[[ Exercise material, beginning ]]

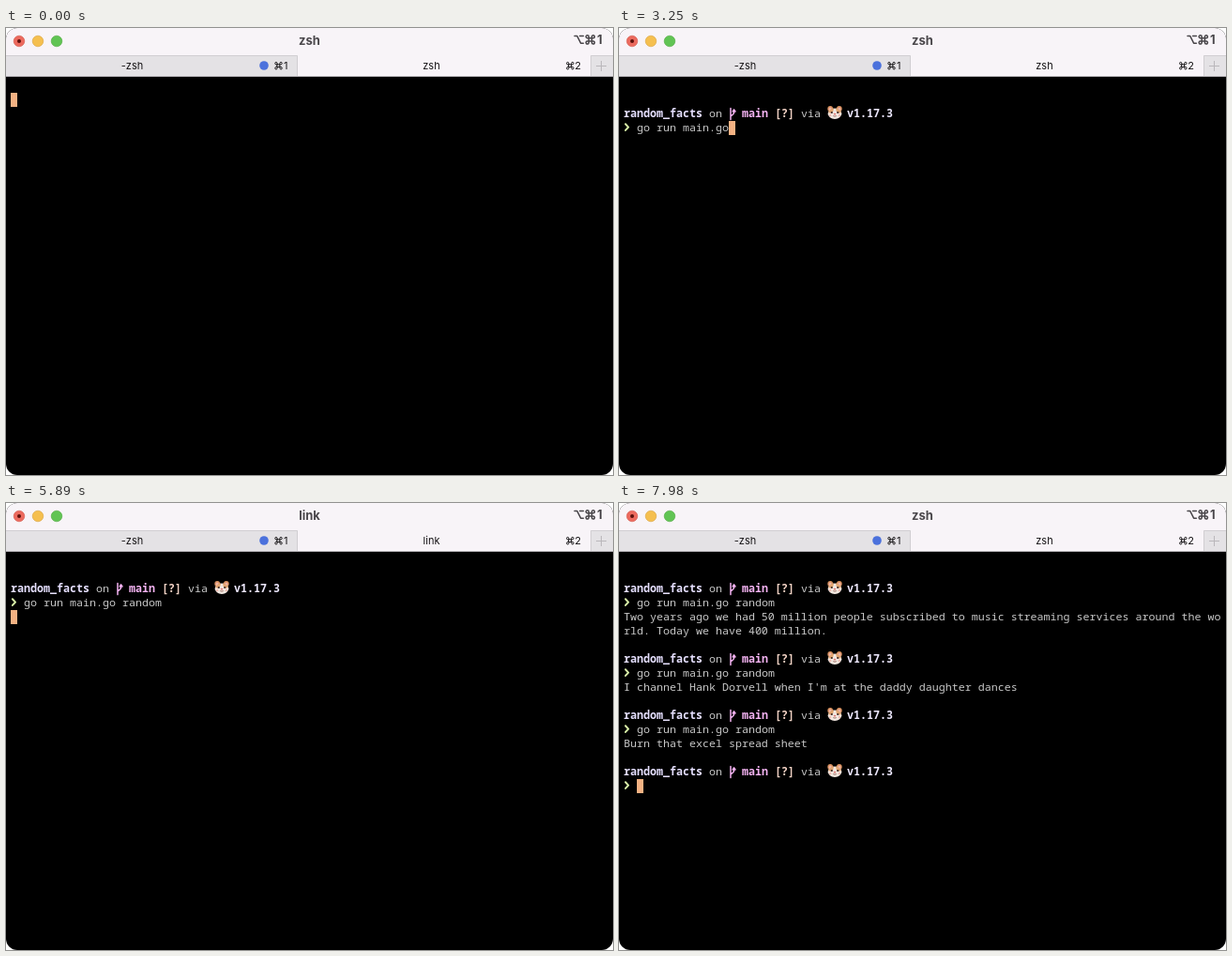
An HTML page that plays this animation: 647 by 476 pixels, repeating every 8 s.

```html
<!DOCTYPE html>
<html lang="en">
<head>
<meta charset="utf-8">
<title>Terminal</title>
<style>
  html, body { margin: 0; width: 100%; height: 100%; overflow: hidden; background: #fff; }
  svg { display: block; }
  text { white-space: pre; }
  .ui { font-family: Inter, "Liberation Sans", sans-serif; }
  .title { font-size: 13px; font-weight: 700; fill: #4a474b; }
  .tab { font-size: 11px; font-weight: 400; fill: #151315; }
  .term { font: 500 11.667px "Noto Sans Mono", "DejaVu Sans Mono", monospace; fill: #c8c8c8; }
  .bold { font-weight: 600; }
  .mid { text-anchor: middle; }
  .dir { fill: #e6e0ff; }
  .branch { fill: #f4b3f2; }
  .status { fill: #f3d3c5; }
  .version { fill: #ebe6fb; }
  .line { fill: none; stroke-linecap: round; stroke-linejoin: round; }
</style>
</head>
<body>
<svg width="647" height="476" viewBox="0 0 647 476">
  <defs>
    <clipPath id="frame"><rect width="647" height="476" rx="12"/></clipPath>
    <path id="cmd" class="line" d="M-1.5-1.5h3v3h-3zM-1.5-1.5h-1.4a1.4 1.4 0 1 1 1.4-1.4zM1.5-1.5v-1.4a1.4 1.4 0 1 1 1.4 1.4zM1.5 1.5h1.4a1.4 1.4 0 1 1-1.4 1.4zM-1.5 1.5v1.4a1.4 1.4 0 1 1-1.4-1.4z"/>
    <g id="hamster">
      <circle cx="3.2" cy="3" r="2.9" fill="#d9925f"/>
      <circle cx="12.8" cy="3" r="2.9" fill="#d9925f"/>
      <circle cx="3.2" cy="3.2" r="1.6" fill="#eeb0a6"/>
      <circle cx="12.8" cy="3.2" r="1.6" fill="#eeb0a6"/>
      <ellipse cx="8" cy="8.2" rx="7.3" ry="5.8" fill="#f2e8e0"/>
      <path d="M1.2 7Q2.5 2.4 7 2.4L6.2 6Q4 8.6 1.2 7zM14.8 7Q13.5 2.4 9 2.4L9.8 6Q12 8.6 14.8 7z" fill="#e0a470"/>
      <circle cx="4.8" cy="7" r="1.1" fill="#3a2420"/>
      <circle cx="11.2" cy="7" r="1.1" fill="#3a2420"/>
      <ellipse cx="8" cy="8.6" rx="1.3" ry=".9" fill="#dd7672"/>
      <path class="line" d="M6.6 10.8Q8 11.6 9.4 10.8" stroke="#8a5348" stroke-width=".8"/>
      <circle cx="3.2" cy="10" r="1.2" fill="#f0beb4"/>
      <circle cx="12.8" cy="10" r="1.2" fill="#f0beb4"/>
    </g>
    <g id="prompt" class="term">
      <text class="bold dir" x="5" y="11">random_facts</text>
      <text x="96" y="11">on</text>
      <path class="line" d="M119 1.5V13.5M122.6 3V6Q122.6 7.6 119 9.8M121.2 5L122.6 3L124 5" stroke="#f4b3f2" stroke-width="1.5"/>
      <text class="bold branch" x="131" y="11">main</text>
      <text class="bold status" x="166" y="11">[?]</text>
      <text x="194" y="11">via</text>
      <use href="#hamster" x="222" y="-1"/>
      <text class="bold version" x="243" y="11">v1.17.3</text>
      <path class="line" d="M6.9 18.3L10 21.6L6.9 24.9" stroke="#d9f2a8" stroke-width="2"/>
    </g>
  </defs>
  <g clip-path="url(#frame)">
    <rect width="647" height="476"/>
    <rect width="647" height="52" fill="#f8f4f8"/>
    <rect y="29" width="311" height="23" fill="#e4e2e5"/>
    <rect x="623" y="29" width="24" height="23" fill="#e4e2e5"/>
    <path d="M0 29.5H310.5V51M647 29.5H623.5V51" fill="none" stroke="#d1ced2"/>
    <path d="M0 51.5H647" stroke="#bbb8bc"/>
    <g stroke-width=".6">
      <circle cx="14" cy="14" r="5.8" fill="#ec6a5e" stroke="#d2564b"/>
      <circle cx="34" cy="14" r="5.8" fill="#f5bf4f" stroke="#d9a23c"/>
      <circle cx="54" cy="14" r="5.8" fill="#61c454" stroke="#4fa840"/>
    </g>
    <circle cx="14" cy="14" r="2" fill="#5c100b"/>
    <circle cx="275" cy="40" r="4.8" fill="#4b71dc"/>
    <path d="M629 40.5H640M634.5 35V46" stroke="#bab7bb"/>
    <g class="ui title">
      <text id="title" class="mid" x="323.5" y="18">zsh</text>
      <path class="line" d="M606 8.6H608.8L612.6 16.2H615.4M611.6 8.6H615.4" stroke="#4a474b" stroke-width="1.5"/>
      <use href="#cmd" transform="translate(622.8 12.4) scale(1.08)" stroke="#4a474b" stroke-width="1.4"/>
      <text x="635.5" y="17" text-anchor="end">1</text>
    </g>
    <g class="ui tab">
      <text class="mid" x="134.5" y="44">-zsh</text>
      <text id="tab" class="mid" x="453.5" y="44">zsh</text>
      <g stroke="#151315" stroke-width="1.1">
        <use href="#cmd" transform="translate(290.5 40.2) scale(.88)"/>
        <use href="#cmd" transform="translate(601.3 40.2) scale(.88)"/>
      </g>
      <text x="300.5" y="44" text-anchor="end">1</text>
      <text x="613" y="44" text-anchor="end">2</text>
    </g>
    <g id="screen"></g>
    <rect id="cursor" width="7" height="15" fill="#f4b283"/>
  </g>
</svg>
<script>
const LOOP = 8000;
const COMMAND = "go run main.go random";
const el = id => document.getElementById(id);
const rowY = row => 54 + row * 15;
const colX = col => 5 + col * 7;

// [time, characters typed]
const typing = [
  [250, 0], [510, 1], [770, 2], [1040, 3], [1310, 5], [1580, 6], [1840, 7],
  [2110, 8], [2370, 10], [2700, 11], [2980, 13], [3250, 14], [3510, 15],
  [3780, 16], [4050, 17], [4310, 18], [4580, 20], [4850, 21]
];
// [time, column, row]
const cursorMoves = [
  [0, 0, 1], ...typing.map(([t, n]) => [t, n + 2, 3]),
  [5120, 0, 4], [5900, 0, 6], [6150, 2, 8], [6410, 23, 8], [6680, 0, 9],
  [6940, 2, 12], [7200, 23, 12], [7460, 0, 13], [7720, 0, 14], [7980, 2, 16]
];
const titles = [[0, "zsh"], [5380, "go"], [5640, "link"], [5900, "zsh"]];

const items = [];
function add(tag, attrs, at, content = "") {
  const node = document.createElementNS("http://www.w3.org/2000/svg", tag);
  for (const key in attrs) node.setAttribute(key, attrs[key]);
  node.textContent = content;
  el("screen").append(node);
  items.push({ node, at });
  return node;
}
const addPrompt = (row, at) => add("use", { href: "#prompt", y: rowY(row) }, at);
const addText = (col, row, at, content) =>
  add("text", { class: "term", x: colX(col), y: rowY(row) + 11 }, at, content);

addPrompt(2, 250);
const typed = addText(2, 3, 250, "");
addText(0, 4, 5900, "Two years ago we had 50 million people subscribed to music streaming services around the wo");
addText(0, 5, 5900, "rld. Today we have 400 million.");
addPrompt(7, 6150);
addText(2, 8, 6410, COMMAND);
addText(0, 9, 6940, "I channel Hank Dorvell when I'm at the daddy daughter dances");
addPrompt(11, 6940);
addText(2, 12, 7200, COMMAND);
addText(0, 13, 7720, "Burn that excel spread sheet");
addPrompt(15, 7980);

const current = (list, t) => list.findLast(step => step[0] <= t) || list[0];

function draw(t) {
  for (const { node, at } of items) node.style.display = t >= at ? "" : "none";
  typed.textContent = COMMAND.slice(0, current(typing, t)[1]);
  const [, col, row] = current(cursorMoves, t);
  el("cursor").setAttribute("x", colX(col));
  el("cursor").setAttribute("y", rowY(row));
  el("title").textContent = el("tab").textContent = current(titles, t)[1];
}

let start;
function tick(now) {
  start ??= now;
  draw((now - start) % LOOP);
  requestAnimationFrame(tick);
}
draw(0);
requestAnimationFrame(tick);
</script>
</body>
</html>
```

[[ Exercise material, end ]]

Considering the records above, state how many lines contain the word "node", with nothing else in your reply.

7